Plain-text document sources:
==*==

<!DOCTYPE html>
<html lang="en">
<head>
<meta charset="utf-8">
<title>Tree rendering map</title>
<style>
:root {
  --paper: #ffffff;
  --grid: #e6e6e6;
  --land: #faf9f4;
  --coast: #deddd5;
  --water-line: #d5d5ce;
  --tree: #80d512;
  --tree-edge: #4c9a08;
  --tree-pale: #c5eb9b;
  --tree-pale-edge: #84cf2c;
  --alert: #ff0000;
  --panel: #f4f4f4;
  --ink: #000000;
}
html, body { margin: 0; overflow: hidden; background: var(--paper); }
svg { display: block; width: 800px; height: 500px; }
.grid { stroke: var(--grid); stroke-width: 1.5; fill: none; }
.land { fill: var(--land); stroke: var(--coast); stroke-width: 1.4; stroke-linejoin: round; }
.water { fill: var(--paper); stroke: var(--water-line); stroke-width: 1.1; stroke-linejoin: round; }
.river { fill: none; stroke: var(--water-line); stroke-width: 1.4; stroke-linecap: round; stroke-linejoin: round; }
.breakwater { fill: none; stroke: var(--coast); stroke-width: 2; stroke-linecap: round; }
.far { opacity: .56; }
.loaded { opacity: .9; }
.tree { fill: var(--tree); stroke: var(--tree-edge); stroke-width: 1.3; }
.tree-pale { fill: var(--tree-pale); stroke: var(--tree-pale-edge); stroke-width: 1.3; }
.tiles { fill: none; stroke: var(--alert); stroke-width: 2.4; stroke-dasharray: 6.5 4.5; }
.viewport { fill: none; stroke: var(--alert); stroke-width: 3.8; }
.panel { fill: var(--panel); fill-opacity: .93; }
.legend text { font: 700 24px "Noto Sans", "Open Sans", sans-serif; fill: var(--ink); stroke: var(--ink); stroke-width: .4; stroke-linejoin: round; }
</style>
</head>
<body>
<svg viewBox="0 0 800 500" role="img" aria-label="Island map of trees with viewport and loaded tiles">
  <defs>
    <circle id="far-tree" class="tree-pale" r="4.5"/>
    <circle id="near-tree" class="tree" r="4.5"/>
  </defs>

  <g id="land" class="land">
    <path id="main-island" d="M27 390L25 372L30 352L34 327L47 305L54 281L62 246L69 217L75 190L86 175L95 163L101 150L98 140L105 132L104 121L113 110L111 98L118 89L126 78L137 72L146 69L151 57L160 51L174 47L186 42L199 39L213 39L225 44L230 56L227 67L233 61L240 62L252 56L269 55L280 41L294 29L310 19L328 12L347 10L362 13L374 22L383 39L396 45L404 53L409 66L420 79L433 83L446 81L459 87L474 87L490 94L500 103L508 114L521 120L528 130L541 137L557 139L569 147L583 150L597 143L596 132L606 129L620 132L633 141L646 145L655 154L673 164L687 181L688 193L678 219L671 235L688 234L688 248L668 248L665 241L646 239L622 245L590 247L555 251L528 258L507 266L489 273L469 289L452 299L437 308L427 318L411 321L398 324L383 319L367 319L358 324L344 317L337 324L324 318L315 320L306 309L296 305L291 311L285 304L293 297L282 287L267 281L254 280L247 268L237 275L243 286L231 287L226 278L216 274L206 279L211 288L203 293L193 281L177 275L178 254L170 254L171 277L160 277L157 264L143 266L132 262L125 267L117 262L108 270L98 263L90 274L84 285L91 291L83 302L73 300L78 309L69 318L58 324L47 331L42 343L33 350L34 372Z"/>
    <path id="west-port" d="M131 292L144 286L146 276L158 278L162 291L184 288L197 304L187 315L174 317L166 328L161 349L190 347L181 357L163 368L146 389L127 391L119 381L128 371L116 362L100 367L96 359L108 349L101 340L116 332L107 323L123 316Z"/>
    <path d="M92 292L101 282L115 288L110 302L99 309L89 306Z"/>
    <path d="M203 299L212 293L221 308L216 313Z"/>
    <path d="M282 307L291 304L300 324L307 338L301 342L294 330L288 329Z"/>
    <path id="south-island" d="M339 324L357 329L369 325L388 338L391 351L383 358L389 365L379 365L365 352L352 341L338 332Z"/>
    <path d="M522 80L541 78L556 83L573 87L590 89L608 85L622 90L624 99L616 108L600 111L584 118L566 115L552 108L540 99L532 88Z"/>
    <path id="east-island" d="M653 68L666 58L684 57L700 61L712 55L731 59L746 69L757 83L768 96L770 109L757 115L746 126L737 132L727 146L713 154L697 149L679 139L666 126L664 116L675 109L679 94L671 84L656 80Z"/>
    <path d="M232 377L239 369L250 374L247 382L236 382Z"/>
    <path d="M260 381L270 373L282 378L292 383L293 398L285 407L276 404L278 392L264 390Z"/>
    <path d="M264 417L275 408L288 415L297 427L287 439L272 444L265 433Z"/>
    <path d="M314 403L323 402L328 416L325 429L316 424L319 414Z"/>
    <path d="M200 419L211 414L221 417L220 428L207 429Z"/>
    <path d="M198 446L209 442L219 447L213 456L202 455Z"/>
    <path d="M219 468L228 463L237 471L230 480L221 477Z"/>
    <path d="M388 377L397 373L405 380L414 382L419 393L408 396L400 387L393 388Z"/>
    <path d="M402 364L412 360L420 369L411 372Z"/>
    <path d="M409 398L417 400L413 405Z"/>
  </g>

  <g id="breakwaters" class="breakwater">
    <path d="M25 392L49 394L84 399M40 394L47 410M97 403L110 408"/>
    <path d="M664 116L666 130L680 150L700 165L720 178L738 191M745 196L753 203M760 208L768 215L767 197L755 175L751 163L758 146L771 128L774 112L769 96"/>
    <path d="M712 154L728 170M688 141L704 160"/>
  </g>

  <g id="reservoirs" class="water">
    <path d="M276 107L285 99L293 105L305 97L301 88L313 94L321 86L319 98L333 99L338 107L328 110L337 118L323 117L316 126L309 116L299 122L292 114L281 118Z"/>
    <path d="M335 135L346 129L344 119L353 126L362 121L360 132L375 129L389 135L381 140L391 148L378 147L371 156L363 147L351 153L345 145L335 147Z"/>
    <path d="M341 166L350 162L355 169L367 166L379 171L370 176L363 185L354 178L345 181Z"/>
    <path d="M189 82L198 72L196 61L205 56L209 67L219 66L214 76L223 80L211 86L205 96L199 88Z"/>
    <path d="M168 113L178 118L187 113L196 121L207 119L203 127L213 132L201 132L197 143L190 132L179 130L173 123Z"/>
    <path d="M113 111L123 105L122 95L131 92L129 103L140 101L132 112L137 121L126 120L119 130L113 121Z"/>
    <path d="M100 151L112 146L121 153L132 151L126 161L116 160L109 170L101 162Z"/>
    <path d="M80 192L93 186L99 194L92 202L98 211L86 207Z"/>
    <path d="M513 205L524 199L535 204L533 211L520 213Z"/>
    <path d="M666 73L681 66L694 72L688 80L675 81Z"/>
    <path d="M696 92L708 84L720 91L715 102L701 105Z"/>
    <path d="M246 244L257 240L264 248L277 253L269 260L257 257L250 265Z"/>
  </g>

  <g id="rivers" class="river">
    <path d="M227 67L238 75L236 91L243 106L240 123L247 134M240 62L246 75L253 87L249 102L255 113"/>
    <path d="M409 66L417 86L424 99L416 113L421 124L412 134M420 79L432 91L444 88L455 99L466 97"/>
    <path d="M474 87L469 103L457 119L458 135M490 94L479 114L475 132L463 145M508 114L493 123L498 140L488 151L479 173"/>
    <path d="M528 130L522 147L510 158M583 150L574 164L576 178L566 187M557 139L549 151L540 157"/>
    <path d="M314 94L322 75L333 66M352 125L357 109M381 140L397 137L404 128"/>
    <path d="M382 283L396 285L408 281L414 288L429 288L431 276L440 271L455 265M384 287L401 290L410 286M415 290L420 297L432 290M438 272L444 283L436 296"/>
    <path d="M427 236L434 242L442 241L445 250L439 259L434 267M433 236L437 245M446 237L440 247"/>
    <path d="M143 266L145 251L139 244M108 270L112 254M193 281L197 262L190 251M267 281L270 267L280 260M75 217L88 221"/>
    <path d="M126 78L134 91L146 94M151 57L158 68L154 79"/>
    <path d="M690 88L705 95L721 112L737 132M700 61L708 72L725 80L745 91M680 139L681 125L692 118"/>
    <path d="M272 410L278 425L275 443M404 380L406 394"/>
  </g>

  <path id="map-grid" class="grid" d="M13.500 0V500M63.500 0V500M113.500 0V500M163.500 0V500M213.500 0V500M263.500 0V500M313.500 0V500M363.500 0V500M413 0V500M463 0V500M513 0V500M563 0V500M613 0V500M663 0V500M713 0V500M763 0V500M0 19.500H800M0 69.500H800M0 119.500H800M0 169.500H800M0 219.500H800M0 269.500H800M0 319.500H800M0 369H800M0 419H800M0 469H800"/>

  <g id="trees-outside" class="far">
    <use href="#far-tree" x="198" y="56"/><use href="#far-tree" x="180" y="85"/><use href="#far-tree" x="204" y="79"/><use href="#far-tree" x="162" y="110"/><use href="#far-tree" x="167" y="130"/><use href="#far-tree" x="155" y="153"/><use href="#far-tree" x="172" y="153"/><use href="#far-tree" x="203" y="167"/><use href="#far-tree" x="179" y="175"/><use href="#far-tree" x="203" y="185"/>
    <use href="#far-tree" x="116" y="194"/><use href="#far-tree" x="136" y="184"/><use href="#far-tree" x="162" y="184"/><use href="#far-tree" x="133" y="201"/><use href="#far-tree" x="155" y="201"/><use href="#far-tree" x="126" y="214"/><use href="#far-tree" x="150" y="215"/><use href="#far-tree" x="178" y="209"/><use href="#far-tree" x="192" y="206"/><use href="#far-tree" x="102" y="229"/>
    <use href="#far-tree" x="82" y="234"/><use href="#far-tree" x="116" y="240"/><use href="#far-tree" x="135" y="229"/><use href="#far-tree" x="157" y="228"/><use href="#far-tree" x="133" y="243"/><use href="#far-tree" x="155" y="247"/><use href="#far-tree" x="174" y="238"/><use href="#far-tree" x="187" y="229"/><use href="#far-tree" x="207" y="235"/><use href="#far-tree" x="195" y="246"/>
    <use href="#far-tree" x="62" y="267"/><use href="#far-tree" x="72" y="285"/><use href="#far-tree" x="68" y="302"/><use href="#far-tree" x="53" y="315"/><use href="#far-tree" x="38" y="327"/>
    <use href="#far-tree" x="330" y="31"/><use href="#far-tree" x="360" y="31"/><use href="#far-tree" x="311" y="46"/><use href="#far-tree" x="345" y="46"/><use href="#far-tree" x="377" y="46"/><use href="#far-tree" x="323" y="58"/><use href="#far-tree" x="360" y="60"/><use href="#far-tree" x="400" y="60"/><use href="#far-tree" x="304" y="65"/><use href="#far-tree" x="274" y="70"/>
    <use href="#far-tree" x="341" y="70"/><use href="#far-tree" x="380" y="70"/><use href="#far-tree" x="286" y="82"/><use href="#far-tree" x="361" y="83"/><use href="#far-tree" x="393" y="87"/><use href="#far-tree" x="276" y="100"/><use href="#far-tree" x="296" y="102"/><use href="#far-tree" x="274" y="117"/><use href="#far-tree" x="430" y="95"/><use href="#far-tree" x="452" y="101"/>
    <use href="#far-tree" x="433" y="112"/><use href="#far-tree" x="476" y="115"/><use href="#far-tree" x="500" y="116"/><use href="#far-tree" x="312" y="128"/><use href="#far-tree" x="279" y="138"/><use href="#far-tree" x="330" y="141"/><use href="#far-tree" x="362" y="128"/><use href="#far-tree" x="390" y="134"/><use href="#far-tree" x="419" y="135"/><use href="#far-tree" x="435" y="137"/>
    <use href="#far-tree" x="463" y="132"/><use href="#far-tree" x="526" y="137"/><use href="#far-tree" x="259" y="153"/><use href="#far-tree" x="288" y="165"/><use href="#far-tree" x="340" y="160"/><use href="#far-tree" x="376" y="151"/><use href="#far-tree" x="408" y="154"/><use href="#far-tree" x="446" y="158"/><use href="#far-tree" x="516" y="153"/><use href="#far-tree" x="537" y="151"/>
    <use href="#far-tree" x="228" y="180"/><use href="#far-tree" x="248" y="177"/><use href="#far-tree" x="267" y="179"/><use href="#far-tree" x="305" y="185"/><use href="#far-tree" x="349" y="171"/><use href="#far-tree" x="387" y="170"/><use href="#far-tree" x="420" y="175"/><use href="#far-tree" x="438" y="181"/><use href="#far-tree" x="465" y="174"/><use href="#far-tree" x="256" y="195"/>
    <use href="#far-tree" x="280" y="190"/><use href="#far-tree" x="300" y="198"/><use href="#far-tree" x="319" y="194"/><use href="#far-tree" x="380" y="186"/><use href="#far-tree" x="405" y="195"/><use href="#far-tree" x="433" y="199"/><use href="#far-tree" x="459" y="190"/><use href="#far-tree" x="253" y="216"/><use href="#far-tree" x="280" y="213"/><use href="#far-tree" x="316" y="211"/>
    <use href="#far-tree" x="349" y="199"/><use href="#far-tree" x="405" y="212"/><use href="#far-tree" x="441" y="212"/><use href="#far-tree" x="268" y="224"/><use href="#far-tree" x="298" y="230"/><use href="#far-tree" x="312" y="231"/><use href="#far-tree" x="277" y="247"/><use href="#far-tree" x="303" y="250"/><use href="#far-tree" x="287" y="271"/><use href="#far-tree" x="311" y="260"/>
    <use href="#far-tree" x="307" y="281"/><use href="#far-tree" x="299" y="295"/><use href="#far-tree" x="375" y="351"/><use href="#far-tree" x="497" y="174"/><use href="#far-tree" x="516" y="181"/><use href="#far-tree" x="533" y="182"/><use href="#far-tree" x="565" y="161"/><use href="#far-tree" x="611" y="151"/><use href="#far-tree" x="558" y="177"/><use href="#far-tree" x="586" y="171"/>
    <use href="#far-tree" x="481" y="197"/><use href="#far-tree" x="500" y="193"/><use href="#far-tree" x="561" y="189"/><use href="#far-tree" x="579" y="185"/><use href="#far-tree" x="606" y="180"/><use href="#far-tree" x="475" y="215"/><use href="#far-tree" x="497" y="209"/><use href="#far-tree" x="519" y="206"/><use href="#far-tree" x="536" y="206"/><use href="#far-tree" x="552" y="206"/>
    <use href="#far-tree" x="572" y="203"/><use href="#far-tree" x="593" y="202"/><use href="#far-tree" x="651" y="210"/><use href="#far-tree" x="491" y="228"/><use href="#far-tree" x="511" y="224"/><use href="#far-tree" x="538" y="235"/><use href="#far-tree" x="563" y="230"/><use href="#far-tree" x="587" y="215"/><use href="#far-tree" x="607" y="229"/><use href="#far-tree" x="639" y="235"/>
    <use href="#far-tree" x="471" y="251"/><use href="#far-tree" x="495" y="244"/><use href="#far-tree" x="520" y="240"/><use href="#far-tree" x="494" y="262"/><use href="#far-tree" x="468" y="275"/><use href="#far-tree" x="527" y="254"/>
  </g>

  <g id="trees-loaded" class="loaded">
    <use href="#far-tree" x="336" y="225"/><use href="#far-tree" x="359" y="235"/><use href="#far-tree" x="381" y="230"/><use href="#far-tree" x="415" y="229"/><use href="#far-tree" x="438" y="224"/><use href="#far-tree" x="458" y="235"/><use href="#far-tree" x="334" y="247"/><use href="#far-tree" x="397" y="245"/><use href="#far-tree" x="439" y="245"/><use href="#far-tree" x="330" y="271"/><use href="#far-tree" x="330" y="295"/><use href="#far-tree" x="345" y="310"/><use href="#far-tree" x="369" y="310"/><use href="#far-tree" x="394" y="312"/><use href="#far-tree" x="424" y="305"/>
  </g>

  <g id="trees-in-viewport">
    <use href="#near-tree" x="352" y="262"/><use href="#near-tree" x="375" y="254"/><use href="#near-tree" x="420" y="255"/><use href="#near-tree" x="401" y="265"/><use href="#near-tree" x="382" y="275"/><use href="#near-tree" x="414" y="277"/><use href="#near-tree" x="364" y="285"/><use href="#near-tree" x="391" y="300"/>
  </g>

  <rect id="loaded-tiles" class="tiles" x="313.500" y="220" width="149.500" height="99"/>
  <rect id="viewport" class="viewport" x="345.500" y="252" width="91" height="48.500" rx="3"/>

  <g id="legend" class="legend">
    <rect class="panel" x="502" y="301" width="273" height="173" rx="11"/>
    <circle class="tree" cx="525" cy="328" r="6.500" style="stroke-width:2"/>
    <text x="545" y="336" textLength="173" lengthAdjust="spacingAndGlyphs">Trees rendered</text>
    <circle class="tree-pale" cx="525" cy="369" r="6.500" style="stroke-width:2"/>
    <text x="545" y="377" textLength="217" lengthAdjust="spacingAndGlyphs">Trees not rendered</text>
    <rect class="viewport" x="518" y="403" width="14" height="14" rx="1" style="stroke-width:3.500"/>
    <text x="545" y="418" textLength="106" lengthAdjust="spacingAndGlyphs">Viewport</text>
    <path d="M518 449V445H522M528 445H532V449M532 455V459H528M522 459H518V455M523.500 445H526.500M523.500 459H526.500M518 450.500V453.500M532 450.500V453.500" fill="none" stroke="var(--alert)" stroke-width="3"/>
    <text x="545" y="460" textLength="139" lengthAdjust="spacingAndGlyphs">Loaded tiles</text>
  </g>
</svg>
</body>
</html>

==*==

Exercise objective: Return exactly, and only, the lines above starting at the line that contains "var(--land); stroke: var(--coast);" and ending at the line that contains "var(--alert); stroke-width: 2.4;".

Solution to this task:
.land { fill: var(--land); stroke: var(--coast); stroke-width: 1.4; stroke-linejoin: round; }
.water { fill: var(--paper); stroke: var(--water-line); stroke-width: 1.1; stroke-linejoin: round; }
.river { fill: none; stroke: var(--water-line); stroke-width: 1.4; stroke-linecap: round; stroke-linejoin: round; }
.breakwater { fill: none; stroke: var(--coast); stroke-width: 2; stroke-linecap: round; }
.far { opacity: .56; }
.loaded { opacity: .9; }
.tree { fill: var(--tree); stroke: var(--tree-edge); stroke-width: 1.3; }
.tree-pale { fill: var(--tree-pale); stroke: var(--tree-pale-edge); stroke-width: 1.3; }
.tiles { fill: none; stroke: var(--alert); stroke-width: 2.4; stroke-dasharray: 6.5 4.5; }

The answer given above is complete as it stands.